Top of SOURCE MATERIAL

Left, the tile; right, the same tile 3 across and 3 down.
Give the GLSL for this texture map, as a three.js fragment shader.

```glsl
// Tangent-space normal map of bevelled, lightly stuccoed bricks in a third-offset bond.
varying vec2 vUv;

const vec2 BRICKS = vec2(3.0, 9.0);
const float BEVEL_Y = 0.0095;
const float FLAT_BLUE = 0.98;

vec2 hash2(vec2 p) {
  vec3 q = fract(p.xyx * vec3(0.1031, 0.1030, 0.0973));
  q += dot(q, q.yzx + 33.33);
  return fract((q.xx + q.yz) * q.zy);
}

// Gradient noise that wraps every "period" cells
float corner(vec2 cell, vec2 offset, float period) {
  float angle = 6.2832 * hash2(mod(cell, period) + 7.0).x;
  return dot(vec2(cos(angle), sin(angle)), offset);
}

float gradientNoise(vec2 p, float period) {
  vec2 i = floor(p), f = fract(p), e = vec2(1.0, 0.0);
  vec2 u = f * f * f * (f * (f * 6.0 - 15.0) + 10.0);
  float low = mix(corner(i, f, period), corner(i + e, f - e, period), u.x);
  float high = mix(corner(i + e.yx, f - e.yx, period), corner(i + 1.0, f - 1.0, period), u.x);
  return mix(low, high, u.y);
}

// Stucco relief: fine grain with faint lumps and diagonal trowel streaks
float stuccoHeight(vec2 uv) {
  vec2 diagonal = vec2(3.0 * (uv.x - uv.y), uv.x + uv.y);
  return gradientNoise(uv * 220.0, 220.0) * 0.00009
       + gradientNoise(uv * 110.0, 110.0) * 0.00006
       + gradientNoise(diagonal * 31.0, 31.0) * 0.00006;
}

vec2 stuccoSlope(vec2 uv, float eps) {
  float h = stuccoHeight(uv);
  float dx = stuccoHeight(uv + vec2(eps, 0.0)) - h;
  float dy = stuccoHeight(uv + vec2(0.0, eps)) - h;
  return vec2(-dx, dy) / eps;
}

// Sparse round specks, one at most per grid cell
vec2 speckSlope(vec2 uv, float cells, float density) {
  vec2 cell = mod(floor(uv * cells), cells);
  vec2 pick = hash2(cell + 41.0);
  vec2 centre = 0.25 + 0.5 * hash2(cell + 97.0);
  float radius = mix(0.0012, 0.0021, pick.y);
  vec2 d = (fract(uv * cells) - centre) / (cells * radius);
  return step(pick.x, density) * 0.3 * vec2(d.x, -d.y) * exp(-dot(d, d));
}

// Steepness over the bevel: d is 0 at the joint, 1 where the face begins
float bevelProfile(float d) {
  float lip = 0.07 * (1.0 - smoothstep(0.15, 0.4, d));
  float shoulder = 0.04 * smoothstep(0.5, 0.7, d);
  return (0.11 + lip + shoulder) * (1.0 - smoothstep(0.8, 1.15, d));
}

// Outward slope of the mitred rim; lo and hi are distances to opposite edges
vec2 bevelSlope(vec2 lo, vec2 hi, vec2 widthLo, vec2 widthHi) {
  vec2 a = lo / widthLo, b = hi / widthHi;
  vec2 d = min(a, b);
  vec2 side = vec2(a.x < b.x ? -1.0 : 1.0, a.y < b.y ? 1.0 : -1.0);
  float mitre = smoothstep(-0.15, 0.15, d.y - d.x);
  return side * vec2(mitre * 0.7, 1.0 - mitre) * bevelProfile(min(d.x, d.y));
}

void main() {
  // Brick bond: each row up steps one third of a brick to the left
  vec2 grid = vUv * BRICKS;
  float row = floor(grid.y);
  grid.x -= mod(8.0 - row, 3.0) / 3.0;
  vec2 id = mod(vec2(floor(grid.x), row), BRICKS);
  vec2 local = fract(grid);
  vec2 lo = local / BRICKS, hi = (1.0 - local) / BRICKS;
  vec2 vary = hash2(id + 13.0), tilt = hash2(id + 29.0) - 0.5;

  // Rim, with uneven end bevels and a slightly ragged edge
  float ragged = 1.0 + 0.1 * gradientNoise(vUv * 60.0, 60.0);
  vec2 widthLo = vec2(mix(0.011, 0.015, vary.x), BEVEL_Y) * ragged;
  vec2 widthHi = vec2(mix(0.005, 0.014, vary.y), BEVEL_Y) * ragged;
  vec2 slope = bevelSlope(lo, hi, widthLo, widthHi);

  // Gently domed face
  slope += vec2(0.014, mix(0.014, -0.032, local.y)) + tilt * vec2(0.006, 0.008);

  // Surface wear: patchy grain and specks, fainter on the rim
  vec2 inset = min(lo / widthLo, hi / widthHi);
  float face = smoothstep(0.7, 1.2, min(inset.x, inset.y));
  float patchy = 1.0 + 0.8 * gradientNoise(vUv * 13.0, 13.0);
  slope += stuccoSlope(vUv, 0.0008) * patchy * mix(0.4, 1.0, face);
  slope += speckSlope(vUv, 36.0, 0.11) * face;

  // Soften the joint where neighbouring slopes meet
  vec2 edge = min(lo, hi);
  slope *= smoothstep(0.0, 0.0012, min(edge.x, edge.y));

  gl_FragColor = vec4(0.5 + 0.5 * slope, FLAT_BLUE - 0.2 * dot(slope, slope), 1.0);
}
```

Bottom of SOURCE MATERIAL

▶ _TASK BRIEF_:
Look over the records above and copy each line that includes the string "cells".

▶ _PROBLEM SOLUTION_:
// Gradient noise that wraps every "period" cells
vec2 speckSlope(vec2 uv, float cells, float density) {
  vec2 cell = mod(floor(uv * cells), cells);
  vec2 d = (fract(uv * cells) - centre) / (cells * radius);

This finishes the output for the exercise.